Source data =>
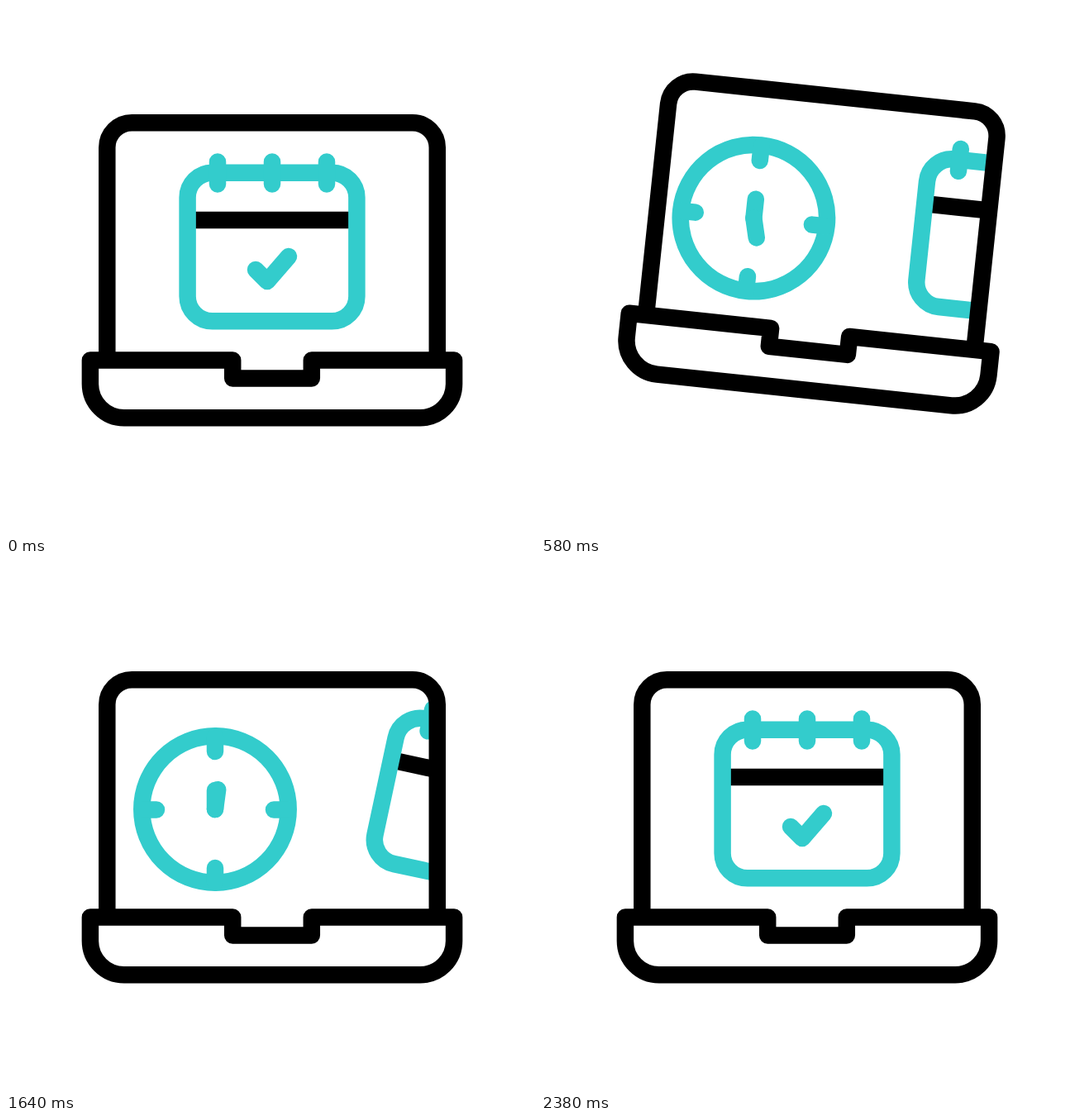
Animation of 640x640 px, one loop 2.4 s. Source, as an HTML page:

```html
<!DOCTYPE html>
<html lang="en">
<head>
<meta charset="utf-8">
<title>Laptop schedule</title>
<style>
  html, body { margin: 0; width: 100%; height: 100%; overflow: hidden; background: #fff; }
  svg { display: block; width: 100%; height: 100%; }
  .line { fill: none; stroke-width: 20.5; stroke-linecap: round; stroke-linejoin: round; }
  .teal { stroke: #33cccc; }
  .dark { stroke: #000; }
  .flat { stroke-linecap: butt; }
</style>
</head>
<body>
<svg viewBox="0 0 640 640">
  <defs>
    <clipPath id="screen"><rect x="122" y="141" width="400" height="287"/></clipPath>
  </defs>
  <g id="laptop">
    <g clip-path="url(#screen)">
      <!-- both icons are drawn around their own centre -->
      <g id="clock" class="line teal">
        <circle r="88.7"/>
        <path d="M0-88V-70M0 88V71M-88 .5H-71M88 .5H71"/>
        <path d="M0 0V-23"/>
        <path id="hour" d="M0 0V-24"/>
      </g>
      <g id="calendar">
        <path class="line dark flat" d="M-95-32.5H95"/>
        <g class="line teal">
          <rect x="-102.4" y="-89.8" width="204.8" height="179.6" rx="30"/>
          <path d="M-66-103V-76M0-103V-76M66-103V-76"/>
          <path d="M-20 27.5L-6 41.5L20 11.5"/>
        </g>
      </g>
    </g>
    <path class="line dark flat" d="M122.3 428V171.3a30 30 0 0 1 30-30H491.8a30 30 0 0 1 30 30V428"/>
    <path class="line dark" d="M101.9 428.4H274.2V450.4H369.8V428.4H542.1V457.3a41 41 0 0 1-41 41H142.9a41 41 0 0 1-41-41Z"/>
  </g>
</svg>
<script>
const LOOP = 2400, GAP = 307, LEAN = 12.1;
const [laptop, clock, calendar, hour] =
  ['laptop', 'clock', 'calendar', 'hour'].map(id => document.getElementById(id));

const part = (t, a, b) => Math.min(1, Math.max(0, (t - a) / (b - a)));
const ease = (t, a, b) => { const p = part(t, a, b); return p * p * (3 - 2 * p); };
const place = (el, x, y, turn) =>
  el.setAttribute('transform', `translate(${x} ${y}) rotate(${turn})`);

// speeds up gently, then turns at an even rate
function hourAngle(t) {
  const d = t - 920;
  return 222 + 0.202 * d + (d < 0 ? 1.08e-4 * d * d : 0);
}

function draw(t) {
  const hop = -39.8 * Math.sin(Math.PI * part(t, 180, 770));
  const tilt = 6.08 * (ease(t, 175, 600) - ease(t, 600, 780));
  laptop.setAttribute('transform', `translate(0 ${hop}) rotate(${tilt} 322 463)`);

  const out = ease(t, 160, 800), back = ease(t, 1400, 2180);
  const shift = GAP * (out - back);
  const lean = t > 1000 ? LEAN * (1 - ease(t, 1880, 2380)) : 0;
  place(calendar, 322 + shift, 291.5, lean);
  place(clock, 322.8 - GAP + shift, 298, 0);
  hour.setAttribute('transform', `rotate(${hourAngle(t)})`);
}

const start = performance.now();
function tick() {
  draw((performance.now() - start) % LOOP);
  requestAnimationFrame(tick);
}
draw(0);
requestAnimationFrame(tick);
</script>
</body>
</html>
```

What you should do => The records must be copied with no word altered, and without their pictures.

Exercise output =>
Animation of 640x640 px, one loop 2.4 s. Source, as an HTML page:

```html
<!DOCTYPE html>
<html lang="en">
<head>
<meta charset="utf-8">
<title>Laptop schedule</title>
<style>
  html, body { margin: 0; width: 100%; height: 100%; overflow: hidden; background: #fff; }
  svg { display: block; width: 100%; height: 100%; }
  .line { fill: none; stroke-width: 20.5; stroke-linecap: round; stroke-linejoin: round; }
  .teal { stroke: #33cccc; }
  .dark { stroke: #000; }
  .flat { stroke-linecap: butt; }
</style>
</head>
<body>
<svg viewBox="0 0 640 640">
  <defs>
    <clipPath id="screen"><rect x="122" y="141" width="400" height="287"/></clipPath>
  </defs>
  <g id="laptop">
    <g clip-path="url(#screen)">
      <!-- both icons are drawn around their own centre -->
      <g id="clock" class="line teal">
        <circle r="88.7"/>
        <path d="M0-88V-70M0 88V71M-88 .5H-71M88 .5H71"/>
        <path d="M0 0V-23"/>
        <path id="hour" d="M0 0V-24"/>
      </g>
      <g id="calendar">
        <path class="line dark flat" d="M-95-32.5H95"/>
        <g class="line teal">
          <rect x="-102.4" y="-89.8" width="204.8" height="179.6" rx="30"/>
          <path d="M-66-103V-76M0-103V-76M66-103V-76"/>
          <path d="M-20 27.5L-6 41.5L20 11.5"/>
        </g>
      </g>
    </g>
    <path class="line dark flat" d="M122.3 428V171.3a30 30 0 0 1 30-30H491.8a30 30 0 0 1 30 30V428"/>
    <path class="line dark" d="M101.9 428.4H274.2V450.4H369.8V428.4H542.1V457.3a41 41 0 0 1-41 41H142.9a41 41 0 0 1-41-41Z"/>
  </g>
</svg>
<script>
const LOOP = 2400, GAP = 307, LEAN = 12.1;
const [laptop, clock, calendar, hour] =
  ['laptop', 'clock', 'calendar', 'hour'].map(id => document.getElementById(id));

const part = (t, a, b) => Math.min(1, Math.max(0, (t - a) / (b - a)));
const ease = (t, a, b) => { const p = part(t, a, b); return p * p * (3 - 2 * p); };
const place = (el, x, y, turn) =>
  el.setAttribute('transform', `translate(${x} ${y}) rotate(${turn})`);

// speeds up gently, then turns at an even rate
function hourAngle(t) {
  const d = t - 920;
  return 222 + 0.202 * d + (d < 0 ? 1.08e-4 * d * d : 0);
}

function draw(t) {
  const hop = -39.8 * Math.sin(Math.PI * part(t, 180, 770));
  const tilt = 6.08 * (ease(t, 175, 600) - ease(t, 600, 780));
  laptop.setAttribute('transform', `translate(0 ${hop}) rotate(${tilt} 322 463)`);

  const out = ease(t, 160, 800), back = ease(t, 1400, 2180);
  const shift = GAP * (out - back);
  const lean = t > 1000 ? LEAN * (1 - ease(t, 1880, 2380)) : 0;
  place(calendar, 322 + shift, 291.5, lean);
  place(clock, 322.8 - GAP + shift, 298, 0);
  hour.setAttribute('transform', `rotate(${hourAngle(t)})`);
}

const start = performance.now();
function tick() {
  draw((performance.now() - start) % LOOP);
  requestAnimationFrame(tick);
}
draw(0);
requestAnimationFrame(tick);
</script>
</body>
</html>
```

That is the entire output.